appraisers. Additional inspections by qualified experts are likely
to be inserted into the selling process as a result of the
Working with the changes
Perhaps the most important step that you, as a mortgage
professional, can take in dealing with the new appraisal forms is
to be proactive in educating yourself and making your client aware
of any potential issues that may arise. Information is the key.
There are a number of appraisal industry sites that have plenty of
available information (www.appraisalinstitute.org,
includes getting accurate information from your client regarding
his property. Ask yourself simple questions during the application
process, such as: What's the condition of the applicant's home? Are
any renovations or rehabilitations currently taking place at the
property? Is the property a multi-family or a single-family unit?
Are there any commercial or farm usages associated with the
property? Simple questions like these will provide you with an idea
of potential issues that may arise when the property is being
inspected. Knowing this information may also aid you in placing the
loan with the correct program from the outset, rather than learning
it as a result of the appraisal inspection.
Be prepared for delays. Appraisal inspections and reporting
will, without a doubt, take longer. Appraisals will be more
detailed and contain more narrative analysis. This, coupled with
the additional reporting requirements, means that the appraiser
will most likely need additional time to complete an assignment.
However, these delays should diminish over time as appraisers and
underwriters become accustomed to the new forms and all that they
entail.
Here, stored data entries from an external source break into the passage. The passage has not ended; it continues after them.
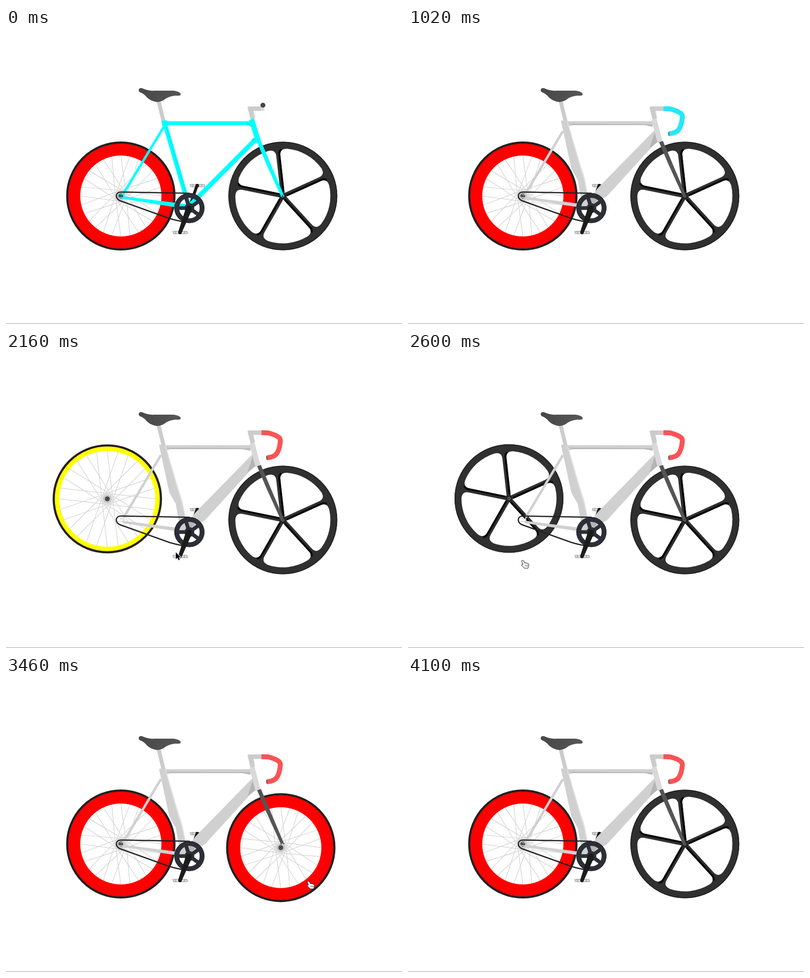
Recreate the animation shown at these times as an HTML page with a canvas. Size 800 by 600 pixels, loop 4120 ms.

```html
<!DOCTYPE html>
<html lang="en">
<head>
<meta charset="utf-8">
<title>Bike builder</title>
<style>
html, body { margin: 0; width: 100%; height: 100%; overflow: hidden; background: #fff }
canvas { display: block }
</style>
</head>
<body>
<canvas id="stage" width="800" height="600"></canvas>
<script>
const LOOP = 4120, TICK = 20, TAU = Math.PI * 2, STEP = TAU / 5;
const ctx = document.getElementById('stage').getContext('2d');

// Eased value at time t through [time, value] keys
function track(t, keys) {
  let [t0, v0] = keys[0];
  for (const [t1, v1] of keys) {
    if (t < t1) {
      const k = Math.max(0, (t - t0) / (t1 - t0));
      return v0 + (v1 - v0) * k * k * (3 - 2 * k);
    }
    t0 = t1;
    v0 = v1;
  }
  return v0;
}

function at(x, y, draw) {
  ctx.save();
  ctx.translate(x, y);
  draw();
  ctx.restore();
}

function fill(d, color) {
  ctx.fillStyle = color;
  ctx.fill(new Path2D(d), 'evenodd');
}

function line(d, width, color, cap = 'butt') {
  ctx.lineWidth = width;
  ctx.strokeStyle = color;
  ctx.lineCap = cap;
  ctx.lineJoin = 'round';
  ctx.stroke(new Path2D(d));
}

function disc(x, y, r, color) {
  ctx.fillStyle = color;
  ctx.beginPath();
  ctx.arc(x, y, r, 0, TAU);
  ctx.fill();
}

function ring(r, width, color) {
  ctx.lineWidth = width;
  ctx.strokeStyle = color;
  ctx.beginPath();
  ctx.arc(0, 0, r, 0, TAU);
  ctx.stroke();
}

// Draws the neighbours of position p in a strip of parts
function strip(parts, p, dx, dy, draw) {
  parts.forEach((part, i) => {
    const d = i - p;
    if (Math.abs(d) < 1) at(d * dx, d * dy, () => draw(part));
  });
}

function spokedWheel(color, inner) {
  ctx.lineWidth = 1.2;
  ctx.strokeStyle = '#d2d2d2';
  ctx.lineCap = 'butt';
  ctx.beginPath();
  for (let i = 0; i < 28; i++) {
    const a = i * TAU / 28, h = a + (i % 2 ? 1.4 : -1.4);
    ctx.moveTo(11 * Math.cos(h), 11 * Math.sin(h));
    ctx.lineTo(inner * Math.cos(a), inner * Math.sin(a));
  }
  ctx.stroke();
  ring((106.5 + inner) / 2, 106.5 - inner, color);
  ring(108.3, 4.4, '#231f20');
  disc(0, 0, 10, '#d2d2d2');
  disc(0, 0, 7, '#b8b8b8');
  disc(0, 0, 4.4, '#151515');
  ring(2.3, .8, '#ddd');
}

function magWheel() {
  const first = -96.4 * Math.PI / 180, half = 4.2;
  ctx.beginPath();
  ctx.arc(0, 0, 110, 0, TAU);
  for (let i = 0; i < 5; i++) {
    const a = first + i * STEP;
    const from = (x, y, r = a) =>
      [x * Math.cos(r) - y * Math.sin(r), x * Math.sin(r) + y * Math.cos(r)];
    const far = (x, y) => from(x, y, a + STEP);
    ctx.moveTo(...from(6, half));
    ctx.lineTo(...from(82, half));
    ctx.quadraticCurveTo(...from(96, half), ...from(96 * Math.cos(.2), 96 * Math.sin(.2)));
    ctx.arc(0, 0, 96, a + .2, a + STEP - .2);
    ctx.quadraticCurveTo(...far(96, -half), ...far(82, -half));
    ctx.lineTo(...far(6, -half));
    ctx.closePath();
  }
  ctx.fillStyle = '#303030';
  ctx.fill('evenodd');
  ring(109, 2, '#242424');
  for (let i = 0; i < 5; i++) {
    ctx.save();
    ctx.rotate(first + i * STEP);
    line('M8 2.2H86Q91 3 94 7', 3.8, '#050505');
    ctx.restore();
  }
  disc(0, 0, 7, '#222');
  ring(2.4, 1, '#aaa');
}

const wheels = {
  red: () => spokedWheel('#f00', 82),
  yellow: () => spokedWheel('#ff0', 97),
  mag: magWheel
};
const drawWheel = name => wheels[name]();

function fork(color) {
  fill('M507 231L515 229L534 274L560.5 337L555.5 341L526 276Z', color);
  line('M557 336L555.5 342M558 337L562 341', 2, color);
}

function dropout(color) {
  line('M239 338H230M239 343.5H228M238 335V346', 1.7, color);
}

function thinFrame([main, shade]) {
  line('M319 200L237 336', 5, main);
  fill('M236 341L340 354L370 358V367L340 363L236 346Z', main);
  dropout(main);
  line('M320 193H496', 8, main);
  line('M319 188L369 360', 9, main);
  line('M504 226L369 362', 9.5, main);
  line('M324 202L367 348', 1.5, shade);
  line('M486 193L496 199', 3, shade);
  line('M497 227L504 224', 4, shade);
  fork(main);
  fill('M491 187L501 183L515 229L505 233Z', main);
  fill('M314 188L325 187L327 197L316 199Z', main);
  disc(369, 361.5, 7, main);
}

function aeroFrame() {
  const main = '#d0d0d0', shade = '#b5b5b5';
  line('M313 209L238 335', 5, main);
  fill('M236 342L345 356L370 358V367L236 347Z', main);
  dropout(main);
  fill('M318 189H494V200L478 197H334L322 200Z', main);
  fill('M322 194L334 197H478L494 200V195Z', '#bbb');
  fill('M309 188L322 187L346 270L357 305L367 358L352 358L343 308L330 285Z', main);
  line('M322 190L345 272L356 307L366 352', 1.5, '#e4e4e4');
  fill('M498 207L383 325L362 352L368 368L382 352L402 341L490 244L506 229Z', main);
  fill('M360 342L384 336L380 352L366 362Z', shade);
  fill('M499 210L488 243L506 230Z', shade);
  fork('#555');
  fill('M492 187L502 183L514 229L504 233Z', '#d9d9d9');
}

const frames = [['#0ff', '#0de4e8'], ['#5e5e5e', '#505050'], ['#e8e8e8', '#ddd'], null];
const drawFrame = colors => colors ? thinFrame(colors) : aeroFrame();

function drawBar(color) {
  if (!color) {
    fill('M515 158H522V168H515Z', '#ddd');
    disc(519, 156.5, 5, '#444');
    return;
  }
  line('M516 163.5L530 164Q545 168 551 173Q555 176 554 183Q552 200 546 207Q541 213 527 214.5',
    10, color);
  line('M526.5 211L527 218', 2, '#555');
}

function seat() {
  line('M308 147L318 188', 8, '#ccc');
  const g = ctx.createLinearGradient(268, 0, 353, 0);
  g.addColorStop(0, '#484848');
  g.addColorStop(1, '#565656');
  fill('M268 127Q268 121 275 122Q287 128 300 127L338 127Q353 129 353 135Q352 138 343 137' +
    'Q331 138 323 143Q315 150 305 150Q294 149 285 141Q279 133 270 130Z', g);
}

function stem() {
  fill('M488 161Q488 159 491 159H520V168H500L503 183L494 186Z', '#ccc');
}

function pedal(x, y) {
  line(`M${x - 14} ${y - 2}H${x + 14}L${x + 15} ${y + 2}H${x - 13}Z`, 2.5, '#bbb');
  line(`M${x - 9} ${y - 3}V${y + 3}M${x + 9} ${y - 3}V${y + 3}`, 2, '#aaa');
  disc(x, y, 3.5, '#151515');
}

function drivetrain() {
  line('M371 335L233 332.5C220 332 220 346 230 350L330 386Q350 392 368 394', 2.5, '#222');
  at(370.5, 365, () => {
    ring(25.5, 9.5, '#2e2e38');
    ring(30, 1, '#222');
    disc(0, 0, 10, '#2e2e38');
    for (let i = 0; i < 5; i++) {
      ctx.save();
      ctx.rotate(Math.PI + i * STEP);
      line('M4 0H24', 7.5, '#2e2e38');
      ctx.restore();
    }
  });
  pedal(351.5, 414.5);
  fill('M364 363Q369 357 375 363L374 372L355 415Q351 418 348 413Z', '#1c1c1c');
}

function pointer(t) {
  if (t < 1900 || t > 3900) return;
  const x = track(t, [[1900, 400], [2160, 343], [2300, 245], [2600, 230], [3020, 164],
    [3200, 145], [3390, 605], [3460, 609], [3900, 640]]);
  const y = track(t, [[1900, 330], [2160, 406], [2300, 420], [3020, 427], [3200, 430],
    [3390, 412], [3460, 416], [3900, 430]]);
  at(x, y, () => {
    if (t < 2240) {
      const arrow = 'M0 0V14L3.2 11L5.5 16L8 15L5.8 10H10Z';
      line(arrow, 2, '#fff');
      fill(arrow, '#000');
      return;
    }
    const hand = 'M0 1Q2-1 4 2L6 6Q8 4 9 6Q11 5 12 7Q14 7 13.5 10L12 15H5.5L0 9.5Q0 7 3 9Z';
    line(hand, 2, '#222');
    fill(hand, '#fff');
    line('M7 9V12M9.3 9V12M11.5 9V12', .8, '#222');
  });
}

function render(t) {
  ctx.fillStyle = '#fff';
  ctx.fillRect(0, 0, 800, 600);

  const lift = track(t, [[1660, 0], [1800, 1], [3040, 1], [3180, 0]]);
  const rear = track(t, [[1830, 0], [2168, 1], [2260, 1], [2600, 2], [2680, 2], [2990, 3]]);
  at(232 - 28 * lift, 340.5 - 43.5 * lift, () =>
    strip(['red', 'yellow', 'mag', 'red'], rear, 420, 420, drawWheel));

  const drop = track(t, [[3200, 0], [3260, 1], [3386, 1], [3486, 0],
    [3560, 0], [3640, 1], [3980, 1], [4080, 0]]);
  const front = track(t, [[3250, 0], [3386, 1], [3640, 1], [3800, 2], [3830, 2], [3980, 3]]);
  at(559.3 - 25 * drop, 340.5 + 44 * drop, () =>
    strip(['mag', 'red', 'yellow', 'mag'], front, -420, 420, drawWheel));

  pedal(386.5, 319.5);
  line('M386 319L371 362', 6, '#1c1c1c', 'round');
  seat();
  stem();
  const frame = track(t, [[20, 0], [220, 1], [270, 1], [470, 2], [500, 2], [700, 3]]);
  strip(frames, frame, 0, 430, drawFrame);
  const bar = track(t, [[720, 0], [1000, 1], [1100, 1], [1580, 2]]);
  strip([null, '#25e8f6', '#fb5355'], bar, 600, 0, drawBar);
  drivetrain();
  pointer(t);

  ctx.fillStyle = '#a0a0a0';
  ctx.fillRect(0, 599, 800, 1);
}

const start = performance.now();
function tick() {
  const t = (performance.now() - start) % LOOP;
  // The picture advances in even steps; the margin absorbs clock rounding
  render(Math.floor(t / TICK + .2) * TICK);
  requestAnimationFrame(tick);
}
tick();
</script>
</body>
</html>
```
Given the new requirements for reporting physical
deficiencies or adverse conditions, appraisers may call for or
recommend inspections and/or certifications by qualified
professionals for concerns or repair issues that are beyond the
expertise of the appraiser. Situations that present themselves may
add additional costs and prolong the appraisal and loan processes.
Knowing about potential issues up front will help mortgage
professionals and clients to deal with them more quickly and
efficiently should they arise.
Appraisal fees and loan-related costs may increase as a result
of the new forms. The added time and research necessary to complete
the forms has prompted many appraisers across the country to raise
their fees. Some appraisal industry chat groups indicate that some
appraisers have raised or intend to raise their fees anywhere from
$25 to $100 per assignment. Ultimately, the market will respond to
the fee situation and dictate what is acceptable pricing within a
Other things can be done to streamline the appraisal process. Be
sure that your client is aware of the need for an appraisal. Let
him know that an appraiser will be contacting him to schedule a
visit and will need to see the entire property, including
basements, attics, garages, outbuildings, accessory units and
rental units. If payment is due at the time of inspection, be sure
that the client has the funds ready to pay the appraiser. If the
client can be flexible in terms of scheduling the inspection, it
will also aid in the ultimate goal of closing the loan.
Hopefully, you were able to gain insight into the changes that
are occurring in the appraisal industry. As professionals, if we
all work together and communicate with one another, these changes
will be easier to confront and everyone will benefit. In the end,
those who are better informed will help to ease any added stress
that may be created and keep transactions moving forward
Michael C. Coyle is a partner and senior appraiser with
Erdenheim, Pa.-based Higgins & Associates LLC, a residential
and commercial appraisal firm. He is a certified residential
appraiser in Pennsylvania and New Jersey. He may be reached at
(215) 247-5900 ext. 107 or e-mail firstname.lastname@example.org.